Atezolizumab improves OS in advanced NSCLC, regardless of PD-L1 status

The phase 3 OAK trial — designed to evaluate atezolizumab in patients with locally advanced or metastatic non–small cell lung cancer whose disease progressed on or after treatment with platinum-based chemotherapy — met its co-primary endpoints, according to the drug’s manufacturer.

Researchers of the multicenter, open-label controlled study randomly assigned 1,225 patients 1:1 to receive 1,200 mg IV infusion of atezolizumab (Tecentriq, Roche) or 75 mg/m² IV infusion of docetaxel every 3 weeks.

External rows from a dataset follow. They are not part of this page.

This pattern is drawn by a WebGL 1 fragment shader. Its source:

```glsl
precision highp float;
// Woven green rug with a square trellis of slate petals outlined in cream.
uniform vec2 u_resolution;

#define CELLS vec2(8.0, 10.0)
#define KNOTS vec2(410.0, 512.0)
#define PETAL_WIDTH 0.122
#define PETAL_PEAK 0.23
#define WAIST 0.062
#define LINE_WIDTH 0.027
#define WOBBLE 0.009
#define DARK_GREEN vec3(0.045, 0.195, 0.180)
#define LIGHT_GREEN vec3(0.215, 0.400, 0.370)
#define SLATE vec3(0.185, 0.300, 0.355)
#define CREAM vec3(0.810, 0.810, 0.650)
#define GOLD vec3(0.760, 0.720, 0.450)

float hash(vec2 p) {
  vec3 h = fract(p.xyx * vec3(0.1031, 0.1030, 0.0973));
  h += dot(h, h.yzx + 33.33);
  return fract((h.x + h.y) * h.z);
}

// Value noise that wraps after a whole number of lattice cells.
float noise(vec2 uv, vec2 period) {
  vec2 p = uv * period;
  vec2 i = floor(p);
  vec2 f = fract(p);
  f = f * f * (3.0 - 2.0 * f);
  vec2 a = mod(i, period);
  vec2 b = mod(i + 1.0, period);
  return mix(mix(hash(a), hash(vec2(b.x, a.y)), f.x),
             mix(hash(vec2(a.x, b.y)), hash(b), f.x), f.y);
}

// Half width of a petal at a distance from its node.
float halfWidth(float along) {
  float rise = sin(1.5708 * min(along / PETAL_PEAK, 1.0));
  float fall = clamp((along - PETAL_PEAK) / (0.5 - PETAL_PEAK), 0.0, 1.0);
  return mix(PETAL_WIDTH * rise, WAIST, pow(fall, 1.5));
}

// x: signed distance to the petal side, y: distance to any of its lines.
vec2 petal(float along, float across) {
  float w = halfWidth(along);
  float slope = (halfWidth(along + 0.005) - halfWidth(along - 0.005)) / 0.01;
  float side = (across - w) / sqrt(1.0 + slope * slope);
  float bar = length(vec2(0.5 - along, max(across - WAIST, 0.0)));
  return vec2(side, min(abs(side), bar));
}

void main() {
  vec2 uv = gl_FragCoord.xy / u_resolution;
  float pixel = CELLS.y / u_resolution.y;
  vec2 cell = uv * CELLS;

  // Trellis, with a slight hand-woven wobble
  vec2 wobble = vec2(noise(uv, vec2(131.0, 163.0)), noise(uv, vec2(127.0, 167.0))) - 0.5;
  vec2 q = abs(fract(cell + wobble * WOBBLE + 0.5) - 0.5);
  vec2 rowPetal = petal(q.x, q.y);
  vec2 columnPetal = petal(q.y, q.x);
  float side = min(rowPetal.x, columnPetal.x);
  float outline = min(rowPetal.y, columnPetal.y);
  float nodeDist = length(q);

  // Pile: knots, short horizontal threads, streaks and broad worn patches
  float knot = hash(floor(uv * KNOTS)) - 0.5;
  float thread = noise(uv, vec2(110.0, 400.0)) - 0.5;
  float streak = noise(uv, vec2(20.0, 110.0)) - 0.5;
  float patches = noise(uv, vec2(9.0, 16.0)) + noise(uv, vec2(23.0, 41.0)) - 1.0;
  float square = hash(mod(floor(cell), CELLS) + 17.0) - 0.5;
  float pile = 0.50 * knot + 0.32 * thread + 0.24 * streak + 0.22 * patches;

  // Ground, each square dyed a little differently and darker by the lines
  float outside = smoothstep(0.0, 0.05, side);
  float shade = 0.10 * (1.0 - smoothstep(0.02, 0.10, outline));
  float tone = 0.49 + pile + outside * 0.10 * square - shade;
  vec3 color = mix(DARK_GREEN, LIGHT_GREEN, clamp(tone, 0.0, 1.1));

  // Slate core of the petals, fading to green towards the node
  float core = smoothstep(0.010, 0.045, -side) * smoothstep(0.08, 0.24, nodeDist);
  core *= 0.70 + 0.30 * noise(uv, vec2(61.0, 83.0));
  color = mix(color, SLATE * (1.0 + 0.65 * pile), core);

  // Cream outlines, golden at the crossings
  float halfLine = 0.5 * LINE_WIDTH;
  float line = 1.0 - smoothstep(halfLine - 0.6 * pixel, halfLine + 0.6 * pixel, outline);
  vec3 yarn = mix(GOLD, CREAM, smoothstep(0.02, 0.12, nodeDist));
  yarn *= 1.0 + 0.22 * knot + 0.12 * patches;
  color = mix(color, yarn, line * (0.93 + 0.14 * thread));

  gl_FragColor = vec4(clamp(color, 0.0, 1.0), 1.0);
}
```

Researchers evaluated patients’ PD-L1 expression both tumor cells and tumor-infiltrating cells with an investigational immunohistochemistry (IHC) test based on the SP142 antibody under development by Roche Tissue Diagnostics. IHC scores of 1/2/3 on tumor cells or tumor-infiltrating cells defined PD-L1 expression.

OS in all patients randomly assigned to the intent-to-treat population as well as in a PD-L1–selected subgroup of patients served as the co-primary endpoints.

Secondary endpoints included overall response rate, PFS and duration of response.

Atezolizumab conferred statistically significant and clinically meaningful improvements in OS in the intent-to-treat population as well as in the PD-L1–selected subgroup compared with docetaxel chemotherapy.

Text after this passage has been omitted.